*** Opening of Provided material ***
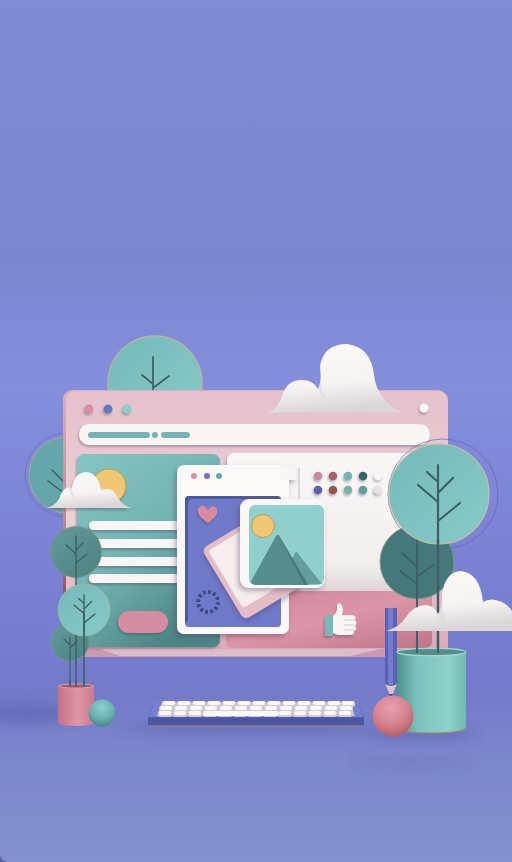
<!DOCTYPE html>
<html lang="en">
<head>
<meta charset="utf-8">
<title>Web design workspace</title>
<style>
:root{
  --sky:#7d89d2; --violet:#6b74c6; --violet-dark:#4d55a3;
  --pink:#e6c3cc; --rose:#d88fa4; --rose-dark:#b96f86;
  --teal:#8ccdca; --teal-mid:#7fbfbd; --teal-deep:#4f8a89; --pine:#3f7274;
  --white:#f8f6f5; --shade:#d9d3d6; --sun:#f0c873; --gold:#c9b48f; --twig:#3d6068;
}
html,body{margin:0;background:var(--sky);overflow:hidden}
.scene{display:block;width:512px;height:862px}
.white{fill:var(--white)} .teal{fill:var(--teal)} .rose{fill:var(--rose)}
.violet{fill:var(--violet)} .pine{fill:var(--pine)} .sun{fill:var(--sun);stroke:#b99a5c}
.twig{fill:none;stroke:var(--twig);stroke-linecap:round;stroke-linejoin:round}
.cloud{fill:url(#cloudFill)}
</style>
</head>
<body>
<svg class="scene" viewBox="0 0 512 862" role="img" aria-label="Browser window with picture cards, clouds, potted trees and a keyboard">
<defs>
  <linearGradient id="backdrop" x2="0" y2="1">
    <stop offset="0" stop-color="#7f8bd4"/><stop offset=".3" stop-color="#7c87d0"/>
    <stop offset=".45" stop-color="#848edb"/><stop offset=".66" stop-color="#7a81d3"/>
    <stop offset=".8" stop-color="#727ac9"/><stop offset=".88" stop-color="#7d87cc"/><stop offset="1" stop-color="#8490cf"/>
  </linearGradient>
  <linearGradient id="frame" x2="0" y2="1">
    <stop offset="0" stop-color="#e5c1cc"/><stop offset=".5" stop-color="#ecd0d5"/><stop offset="1" stop-color="#d9a9b8"/>
  </linearGradient>
  <linearGradient id="frameEdge" x2="0" y2="1">
    <stop offset="0" stop-color="#d8b1bd"/><stop offset=".55" stop-color="#b98388"/><stop offset=".75" stop-color="#8e5b5a"/><stop offset="1" stop-color="#c191a6"/>
  </linearGradient>
  <linearGradient id="panelTeal" x2=".6" y2="1">
    <stop offset="0" stop-color="#84c6c5"/><stop offset=".55" stop-color="#73b2b1"/><stop offset="1" stop-color="#4b8584"/>
  </linearGradient>
  <linearGradient id="panelWhite" x2="0" y2="1">
    <stop offset="0" stop-color="#f9f7f6"/><stop offset=".8" stop-color="#f3eeee"/><stop offset="1" stop-color="#dcd3d6"/>
  </linearGradient>
  <linearGradient id="panelRose" x2="1" y2="1">
    <stop offset="0" stop-color="#cf8499"/><stop offset=".5" stop-color="#dc95a8"/><stop offset="1" stop-color="#bd7489"/>
  </linearGradient>
  <linearGradient id="cloudFill" x2=".2" y2="1">
    <stop offset="0" stop-color="#fcfbfa"/><stop offset=".65" stop-color="#f6f3f2"/><stop offset="1" stop-color="#dcd6d9"/>
  </linearGradient>
  <linearGradient id="potTeal">
    <stop offset="0" stop-color="#4f918e"/><stop offset=".3" stop-color="#7dc2bd"/><stop offset=".75" stop-color="#8fd1cb"/><stop offset="1" stop-color="#72b8b3"/>
  </linearGradient>
  <linearGradient id="potRose">
    <stop offset="0" stop-color="#c76f86"/><stop offset=".55" stop-color="#e095a7"/><stop offset="1" stop-color="#c97b91"/>
  </linearGradient>
  <linearGradient id="leafLight" x2="1" y2="1">
    <stop offset="0" stop-color="#76b9ba"/><stop offset="1" stop-color="#88cac8"/>
  </linearGradient>
  <linearGradient id="leafDark" x2="1" y2="1">
    <stop offset="0" stop-color="#649b9b"/><stop offset="1" stop-color="#4c8081"/>
  </linearGradient>
  <radialGradient id="ballRose" cx=".45" cy=".3" r=".75">
    <stop offset="0" stop-color="#e9a0ae"/><stop offset=".55" stop-color="#d6818f"/><stop offset="1" stop-color="#b05a62"/>
  </radialGradient>
  <radialGradient id="ballTeal" cx=".5" cy=".3" r=".75">
    <stop offset="0" stop-color="#8fd0cd"/><stop offset=".6" stop-color="#68adad"/><stop offset="1" stop-color="#427b80"/>
  </radialGradient>
  <filter id="soft" x="-30%" y="-60%" width="160%" height="220%"><feGaussianBlur stdDeviation="6"/></filter>
  <filter id="lift" x="-20%" y="-20%" width="140%" height="150%"><feDropShadow dx="-2" dy="3" stdDeviation="2.5" flood-color="#4a3f5c" flood-opacity=".4"/></filter>
  <filter id="smallLift" x="-20%" y="-60%" width="140%" height="250%"><feDropShadow dx="-1" dy="2" stdDeviation="1.2" flood-color="#4a3f5c" flood-opacity=".38"/></filter>
  <clipPath id="pictureClip"><rect x="250" y="505" width="74" height="80" rx="6"/></clipPath>
  <path id="twigs" d="M0 48V-32M0 5L-20-12M0-4L15-19M0 24L22 6M0-15L-11-25"/>
  <g id="key"><rect width="14" height="6" rx="2" fill="#d2cbd4"/><rect x="1" width="12" height="4" rx="2" fill="#faf8f7"/></g>
</defs>

<rect id="background" width="512" height="862" fill="url(#backdrop)"/>
<g id="ground-shadows" filter="url(#soft)" fill="#5058a6">
  <ellipse cx="26" cy="714" rx="50" ry="9" opacity=".45"/>
  <ellipse cx="250" cy="728" rx="130" ry="7" opacity=".35"/>
  <ellipse cx="420" cy="734" rx="56" ry="6" opacity=".45"/>
  <ellipse cx="410" cy="762" rx="56" ry="4" opacity=".25"/>
</g>

<g id="trees-behind">
  <circle cx="155" cy="383" r="47" fill="url(#leafLight)" stroke="#b8b59e" stroke-width="1.3"/>
  <path class="twig" stroke-width="1.8" d="M153 392V357M153 384L142 375M153 388L169 376"/>
  <circle cx="67" cy="475" r="42" fill="none" stroke="#6670bb" stroke-width=".7"/>
  <circle cx="67" cy="475" r="38" fill="#65a6aa" stroke="#a6a893"/>
  <path class="twig" stroke-width="1.5" d="M64 482L52 470M64 493L48 481"/>
</g>

<g id="browser-window">
  <rect x="63" y="390" width="384" height="267" rx="9" fill="url(#frameEdge)"/>
  <rect x="66" y="391" width="382" height="264" rx="9" fill="url(#frame)"/>
  <path d="M68 649H446Q444 657 436 657H74Q68 656 68 649" fill="#c89bb0"/>
  <path d="M100 649H380L350 656H120Z" fill="#e9d6dc" opacity=".6"/>
  <g id="window-buttons" filter="url(#smallLift)">
    <circle cx="89" cy="409" r="4.5" class="rose"/>
    <circle cx="108" cy="409" r="4.5" class="violet"/>
    <circle cx="127" cy="409" r="4.5" class="teal"/>
    <circle cx="424" cy="408" r="4.5" class="white"/>
  </g>
  <g id="address-bar">
    <rect x="79" y="424" width="351" height="21" rx="10.5" class="white" filter="url(#smallLift)"/>
    <g fill="#75b3b4"><rect x="88" y="432" width="62" height="6" rx="3"/><circle cx="155" cy="435" r="3"/><rect x="161" y="432" width="29" height="6" rx="3"/></g>
  </g>
  <rect id="article-panel" x="77" y="454" width="143" height="193" rx="7" fill="url(#panelTeal)" filter="url(#smallLift)"/>
  <rect id="tools-panel" x="227" y="453" width="205" height="140" rx="7" fill="url(#panelWhite)" filter="url(#smallLift)"/>
  <path id="reaction-panel" d="M226 591H432V641Q432 648 425 648H233Q226 648 226 641Z" fill="url(#panelRose)"/>
  <path d="M299 468V500" stroke="#d7cfd1" stroke-width="1.5"/>
  <g id="article" filter="url(#smallLift)">
    <circle cx="109" cy="486" r="17" class="sun"/>
    <g class="white"><rect x="89" y="521" width="110" height="9" rx="4.5"/><rect x="89" y="539" width="110" height="9" rx="4.5"/><rect x="89" y="557" width="110" height="9" rx="4.5"/><rect x="89" y="574" width="110" height="9" rx="4.5"/></g>
    <rect x="118" y="611" width="50" height="22" rx="11" fill="#d48da0"/>
  </g>
  <g id="swatches" filter="url(#smallLift)">
    <circle cx="318" cy="476" r="4.3" fill="#c78a9d"/><circle cx="333" cy="476" r="4.3" fill="#a6616f"/><circle cx="348" cy="476" r="4.3" fill="#7bb3ad"/><circle cx="363" cy="476" r="4.3" fill="#386665"/><circle cx="378" cy="476" r="4.3" class="white"/>
    <circle cx="318" cy="490" r="4.3" fill="#5a61a9"/><circle cx="333" cy="490" r="4.3" fill="#92594d"/><circle cx="348" cy="490" r="4.3" fill="#79b2a5"/><circle cx="363" cy="490" r="4.3" fill="#5f9f9a"/><circle cx="378" cy="490" r="4.3" fill="#e8e3e3"/>
  </g>
  <g id="thumbs-up" filter="url(#smallLift)">
    <rect x="325" y="615" width="8" height="21" rx="1" fill="#79bab8"/>
    <path class="white" d="M333 616Q338 612 337 606Q338 602 341 604Q344 608 342 615H352Q357 616 355 620Q358 623 355 626Q358 629 354 631Q355 635 350 635H338L333 633Z"/>
    <path d="M344 620H355M344 625H355M344 630H354" stroke="#cfc8cb" stroke-width="1.2"/>
  </g>
</g>

<g id="editor-window">
  <g filter="url(#lift)">
    <rect x="177" y="465" width="112" height="169" rx="7" fill="#fbf9f8"/>
    <path d="M280 466H296V480H280Z" fill="#f8f6f5"/>
  </g>
  <circle cx="194" cy="476" r="3" class="rose"/><circle cx="207" cy="476" r="3" class="violet"/><circle cx="219" cy="476" r="3" fill="#65a9a8"/>
  <rect x="185" y="496" width="96" height="131" rx="4" fill="#707aca"/>
  <path d="M185 500Q185 496 189 496H277Q281 496 281 500V502Q278 499 274 499H193Q188 499 188 504V620L185 624Z" fill="#4f589e"/>
  <path id="heart" d="M208 523Q196 515 198 509Q202 502 208 510Q213 503 217 509Q219 515 208 523" fill="#d78ba1" filter="url(#smallLift)"/>
  <circle id="loading-ring" cx="208" cy="602" r="10" fill="none" stroke="#424a83" stroke-width="4" stroke-dasharray="3 2.2"/>
</g>

<g id="tilted-card" filter="url(#lift)" transform="rotate(-31 249 566)">
  <rect x="217" y="527" width="68" height="83" rx="6" fill="#e3bec6"/>
  <rect x="222" y="532" width="57" height="67" rx="3" fill="#f6eeee"/>
</g>

<g id="picture-card">
  <rect x="240" y="499" width="85" height="89" rx="9" fill="#faf8f7" filter="url(#lift)"/>
  <rect x="249" y="505" width="75" height="80" rx="6" fill="#8fd0cf"/>
  <g clip-path="url(#pictureClip)">
    <path d="M278 585L295 553Q297 550 299 555L322 584Z" fill="#659c9c"/>
    <path d="M249 585L276 536Q278 533 280 537L308 585Z" fill="#558c8c"/>
    <path d="M278 534L308 585H304Z" fill="#467779"/>
  </g>
  <circle cx="263" cy="526" r="11.5" class="sun"/>
</g>

<g id="clouds">
  <path class="cloud" d="M268 413Q280 407 283 393Q288 380 302 380Q313 380 318 389Q322 381 320 367Q323 344 347 344Q371 347 374 375Q377 401 403 413Q380 411 335 412Z"/>
  <path d="M318 389Q322 381 320 367Q320 390 327 400Q321 397 318 389" fill="#dfdadc" opacity=".6"/>
  <path class="cloud" d="M47 508Q58 505 61 494Q65 486 72 488Q74 473 86 472Q98 473 101 490Q113 486 118 498Q123 506 132 508Z" filter="url(#smallLift)"/>
  <path d="M72 488Q72 496 77 500Q71 498 69 488Z" fill="#dcd7da" opacity=".6"/>
</g>

<g id="left-plant">
  <circle cx="70" cy="642" r="19" fill="url(#leafDark)" stroke="#80928b" stroke-width=".8"/>
  <path class="twig" stroke-width="1.2" d="M70 686V637M70 645L64 639M70 648L77 641"/>
  <circle cx="76" cy="552" r="25.5" fill="url(#leafDark)" stroke="#80928b" stroke-width=".8"/>
  <path class="twig" stroke-width="1.4" d="M76 686V536M76 554L66 545M76 563L87 554M76 550L83 543"/>
  <circle cx="84" cy="610" r="26" fill="url(#leafLight)" stroke="#a5b5a7" stroke-width=".8"/>
  <use href="#twigs" transform="translate(84 611) scale(.5)" class="twig" stroke-width="2.8"/>
  <path class="twig" stroke-width="1.6" d="M84 612V686"/>
  <path d="M58 686H94V723Q91 726 76 726Q60 726 58 723Z" fill="url(#potRose)"/>
  <ellipse cx="76" cy="686" rx="18" ry="2" fill="#9c596e" stroke="#dca0a9" stroke-width="1"/>
  <path d="M70 687V680M76 687V680M84 687V680" stroke="#3d6068" stroke-width="1.5"/>
  <circle cx="102" cy="713" r="13.5" fill="url(#ballTeal)"/>
</g>

<g id="right-trees">
  <circle cx="417" cy="562" r="37" fill="#457879" stroke="#88998c"/>
  <path class="twig" stroke-width="2" d="M417 652V540M417 567L402 553M417 577L433 565M417 584L400 571"/>
  <circle cx="443" cy="494" r="55" fill="none" stroke="#6069b8" stroke-width=".7"/>
  <circle cx="439" cy="494" r="50" fill="url(#leafLight)" stroke="#c9c1a1" stroke-width="1.2"/>
  <use href="#twigs" transform="translate(438 497)" class="twig" stroke-width="2.2"/>
  <path class="twig" stroke-width="2.4" d="M438 540V652"/>
</g>

<g id="pencil">
  <path d="M385 608H397V685L391 698L385 685Z" fill="#5962b6"/>
  <path d="M388 608H393V685H388Z" fill="#737dcc"/>
  <path d="M385 684L391 698L397 684Q391 688 385 684" fill="#d9c7c8"/>
  <path d="M389 694L391 699L393 694" fill="#424a91"/>
</g>

<g id="teal-pot">
  <path d="M397 652H466V728Q462 733 431 733Q400 733 397 728Z" fill="url(#potTeal)"/>
  <ellipse cx="431.5" cy="652" rx="34.5" ry="3.6" fill="#528e8b" stroke="#a6d5c9" stroke-width="1.3"/>
  <path d="M397 728Q400 733 431 733Q462 733 466 728" fill="none" stroke="#a58a62" stroke-width="1"/>
  <path d="M417 653V640M438 653V640" stroke="#3d6068" stroke-width="2.2"/>
</g>
<path id="front-cloud" class="cloud" d="M386 631Q400 627 406 617Q414 605 426 605Q435 606 438 614Q443 608 442 594Q445 572 461 571Q480 573 483 602Q491 597 502 602Q509 606 512 611V631Z"/>
<path d="M438 614Q443 608 442 594Q442 616 448 626Q440 622 438 614" fill="#ddd7da" opacity=".6"/>
<circle id="rose-ball" cx="393" cy="716" r="20.5" fill="url(#ballRose)"/>

<g id="keyboard">
  <path d="M154 703H358L364 718V725H148V718Z" fill="#555eae"/>
  <path d="M154 703H358L363 717H149Z" fill="#7781d3"/>
  <path d="M148 718H364V723Q364 726 360 726H152Q148 726 148 723Z" fill="#4c559f"/>
  <path d="M150 726H362" stroke="#b08b70" stroke-width="1"/>
  <path d="M162 702H350L355 716H157Z" fill="#c8c2d0"/>
  <g id="key-row">
    <use href="#key" x="162" y="701"/><use href="#key" x="177" y="701"/><use href="#key" x="192" y="701"/><use href="#key" x="207" y="701"/><use href="#key" x="222" y="701"/><use href="#key" x="237" y="701"/><use href="#key" x="252" y="701"/><use href="#key" x="267" y="701"/><use href="#key" x="282" y="701"/><use href="#key" x="297" y="701"/><use href="#key" x="312" y="701"/><use href="#key" x="327" y="701"/>
  </g>
  <use href="#key" x="341" y="701"/>
  <use href="#key-row" x="-3" y="5"/><use href="#key" x="339" y="706"/>
  <use href="#key-row" x="-4" y="10"/><use href="#key" x="338" y="711"/>
  <rect x="203" y="711" width="76" height="5" rx="2" fill="#faf8f7"/>
</g>
<path id="corner" d="M0 855Q1 861 8 862H0Z" fill="#59629f"/>
</svg>
</body>
</html>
*** Close of Provided material ***
> **Your goal**
Could you count the lines of the listing above that hold the word "none" and give only the total?

> **Completed task**
5